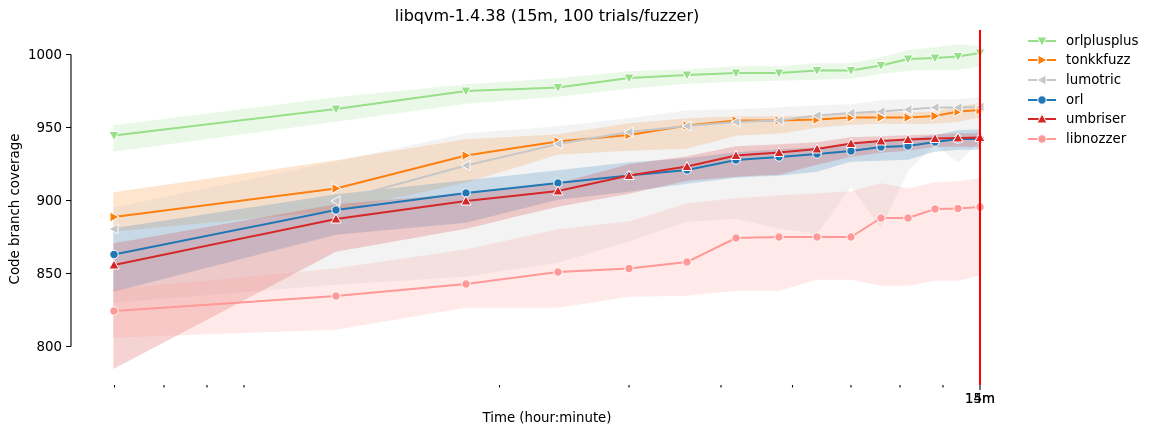
<!DOCTYPE html>
<html lang="en">
<head>
<meta charset="utf-8">
<title>Code branch coverage over time</title>
<style>
:root {
  --green: #98df8a;
  --orange: #ff7f0e;
  --grey: #c7c7c7;
  --blue: #1f77b4;
  --red: #d62728;
  --pink: #ff9896;
  --limit: #ff0000;
  --ink: #000;
}
* { box-sizing: border-box; margin: 0; padding: 0; }
html, body { width: 1153px; height: 435px; overflow: hidden; background: #fff; }
.chart {
  position: relative; width: 1153px; height: 435px;
  font: 13.33px/20px "DejaVu Sans", sans-serif; color: var(--ink); white-space: nowrap;
}
.plot { position: absolute; inset: 0; }
.chart h1 { position: absolute; left: 247px; top: 6px; width: 600px; text-align: center; font-size: 16px; font-weight: 400; line-height: 20px; }
.x-title { position: absolute; left: 397px; top: 408px; width: 300px; text-align: center; }
.y-title { position: absolute; left: -85px; top: 199px; width: 200px; text-align: center; transform: rotate(-90deg); }
.y-scale { position: absolute; left: 0; top: 45px; width: 62px; height: 312px; display: flex; flex-direction: column; justify-content: space-between; text-align: right; list-style: none; }
.x-scale { position: absolute; left: 950px; top: 389px; width: 60px; display: grid; text-align: center; }
.x-scale span { grid-area: 1 / 1; }
.legend { position: absolute; left: 1028px; top: 31px; display: flex; flex-direction: column; list-style: none; }
.legend li { display: flex; align-items: center; gap: 10px; height: 19.6px; }
.legend svg { width: 28px; height: 12px; overflow: visible; }
.green { --c: var(--green); --m: url(#down); }
.orange { --c: var(--orange); --m: url(#right); }
.grey { --c: var(--grey); --m: url(#left); }
.blue { --c: var(--blue); --m: url(#dot-blue); }
.red { --c: var(--red); --m: url(#up); }
.pink { --c: var(--pink); --m: url(#dot-pink); }
.bands polygon { fill: var(--c); stroke: var(--c); opacity: .2; stroke-width: 1.3; }
.lines polyline, .legend polyline { fill: none; stroke: var(--c); stroke-width: 2; stroke-linejoin: round; }
.lines polyline { marker: var(--m); }
.legend polyline { marker-mid: var(--m); }
marker { overflow: visible; stroke: #fff; stroke-width: 1; }
.axis { fill: none; stroke: var(--ink); stroke-width: 1.1; }
.limit { stroke: var(--limit); stroke-width: 2; }
</style>
</head>
<body>
<main class="chart">
  <svg class="plot" width="1153" height="435" viewBox="0 0 1153 435" role="img" aria-label="Line chart of code branch coverage for six fuzzers">
    <defs>
      <marker id="down" markerUnits="userSpaceOnUse"><polygon points="-5,-4 5,-4 0,5" fill="#98df8a"/></marker>
      <marker id="right" markerUnits="userSpaceOnUse"><polygon points="-4,-5 -4,5 5,0" fill="#ff7f0e"/></marker>
      <marker id="left" markerUnits="userSpaceOnUse"><polygon points="4,-5 4,5 -5,0" fill="#c7c7c7"/></marker>
      <marker id="up" markerUnits="userSpaceOnUse"><polygon points="-5,4 5,4 0,-5" fill="#d62728"/></marker>
      <marker id="dot-blue" markerUnits="userSpaceOnUse"><circle r="4.2" fill="#1f77b4"/></marker>
      <marker id="dot-pink" markerUnits="userSpaceOnUse"><circle r="4.2" fill="#ff9896"/></marker>
    </defs>
    <g class="bands">
      <polygon class="green" points="114,126 336,98 466,85 558,79 629,72 687,70 736,67 779,67 817,64 851,64 881,58 908,51 935,48 958,45 980,47 980,66 958,69 935,69 908,70 881,73 851,78 817,79 779,80 736,81 687,83 629,88 558,96 466,103 336,121 114,151"/>
      <polygon class="orange" points="114,193 336,161 466,140 558,135 629,124 687,119 736,117 779,117 817,116 851,113 881,113 908,113 935,112 958,107 980,104 980,117 958,121 935,123 908,123 881,123 851,124 817,127 779,133 736,135 687,148 629,150 558,154 466,182 336,210 114,231"/>
      <polygon class="grey" points="114,208 336,162 466,134 558,127 629,119 687,111 736,110 779,108 817,106 851,105 881,101 908,100 935,100 958,100 980,98 980,140 958,162 935,144 908,170 881,227 851,186 817,233 779,228 736,218 687,221 629,241 558,262 466,276 336,284 114,302"/>
      <polygon class="blue" points="114,229 336,195 466,181 558,171 629,163 687,159 736,153 779,150 817,148 851,145 881,142 908,139 935,136 958,131 980,130 980,149 958,149 935,151 908,159 881,160 851,161 817,171 779,175 736,177 687,183 629,191 558,199 466,222 336,234 114,291"/>
      <polygon class="red" points="114,244 336,205 466,194 558,184 629,165 687,157 736,147 779,145 817,143 851,138 881,137 908,136 935,135 958,134 980,134 980,146 958,146 935,146 908,150 881,152 851,156 817,164 779,174 736,176 687,180 629,193 558,206 466,228 336,251 114,368"/>
      <polygon class="pink" points="114,290 336,269 466,250 558,230 629,222 687,204 736,199 779,196 817,194 851,192 881,184 908,189 935,183 958,182 980,179 980,275 958,280 935,280 908,285 881,285 851,279 817,279 779,290 736,290 687,295 629,296 558,307 466,307 336,329 114,337"/>
    </g>
    <g class="lines">
      <polyline class="green" points="114,135.5 336,109 466,91 558,87.5 629,78 687,75 736,73 779,73 817,70.5 851,70.5 881,65.5 908,59 935,58 958,56.5 980,53"/>
      <polyline class="orange" points="114,217 336,188.5 466,155.5 558,141.5 629,135 687,125.5 736,120.5 779,120.5 817,119.5 851,117.5 881,117.5 908,117.5 935,116 958,111.5 980,110"/>
      <polyline class="grey" points="114,229 336,201 466,165.5 558,144 629,132 687,126 736,122 779,120.5 817,115.5 851,113 881,111.5 908,109.5 935,107.5 958,107.5 980,107"/>
      <polyline class="blue" points="114,254.5 336,210 466,193 558,183 629,175.5 687,170 736,160 779,157 817,154 851,151 881,147 908,146 935,142 958,139 980,139"/>
      <polyline class="red" points="114,265 336,219 466,201 558,191 629,175.5 687,166.5 736,155.5 779,152.5 817,149 851,143.5 881,141 908,139.5 935,138.5 958,138 980,137.5"/>
      <polyline class="pink" points="114,311 336,296 466,284 558,272 629,268.5 687,262 736,238 779,237 817,237 851,237 881,218 908,218 935,209 958,208.5 980,207"/>
    </g>
    <path class="axis" d="M71 54.5V346.5M66 54.5H71M66 127.5H71M66 200.5H71M66 273.5H71M66 346.5H71"/>
    <path class="axis" d="M114.5 385v2.5M164 385v2.5M207 385v2.5M244 385v2.5M499.5 385v2.5M629 385v2.5M721 385v2.5M792.5 385v2.5M851 385v2.5M900 385v2.5M943 385v2.5M980 385v5"/>
    <line class="limit" x1="980" y1="30" x2="980" y2="385"/>
  </svg>

  <h1>libqvm-1.4.38 (15m, 100 trials/fuzzer)</h1>
  <p class="y-title">Code branch coverage</p>
  <ul class="y-scale">
    <li>1000</li><li>950</li><li>900</li><li>850</li><li>800</li>
  </ul>
  <div class="x-scale"><span>14m</span><span>15m</span></div>
  <p class="x-title">Time (hour:minute)</p>

  <ul class="legend">
    <li class="green"><svg viewBox="0 0 28 12"><polyline points="0,6 14,6 28,6"/></svg>orlplusplus</li>
    <li class="orange"><svg viewBox="0 0 28 12"><polyline points="0,6 14,6 28,6"/></svg>tonkkfuzz</li>
    <li class="grey"><svg viewBox="0 0 28 12"><polyline points="0,6 14,6 28,6"/></svg>lumotric</li>
    <li class="blue"><svg viewBox="0 0 28 12"><polyline points="0,6 14,6 28,6"/></svg>orl</li>
    <li class="red"><svg viewBox="0 0 28 12"><polyline points="0,6 14,6 28,6"/></svg>umbriser</li>
    <li class="pink"><svg viewBox="0 0 28 12"><polyline points="0,6 14,6 28,6"/></svg>libnozzer</li>
  </ul>
</main>
</body>
</html>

•••••

AIM OF THE TASK ▸ In the entries above, find the line with "var(--red); --m: url(#up);" and the line with "visible; stroke: #fff;", then set down exactly those two and every line between them, nothing else.

ANSWER BELOW ▸
.red { --c: var(--red); --m: url(#up); }
.pink { --c: var(--pink); --m: url(#dot-pink); }
.bands polygon { fill: var(--c); stroke: var(--c); opacity: .2; stroke-width: 1.3; }
.lines polyline, .legend polyline { fill: none; stroke: var(--c); stroke-width: 2; stroke-linejoin: round; }
.lines polyline { marker: var(--m); }
.legend polyline { marker-mid: var(--m); }
marker { overflow: visible; stroke: #fff; stroke-width: 1; }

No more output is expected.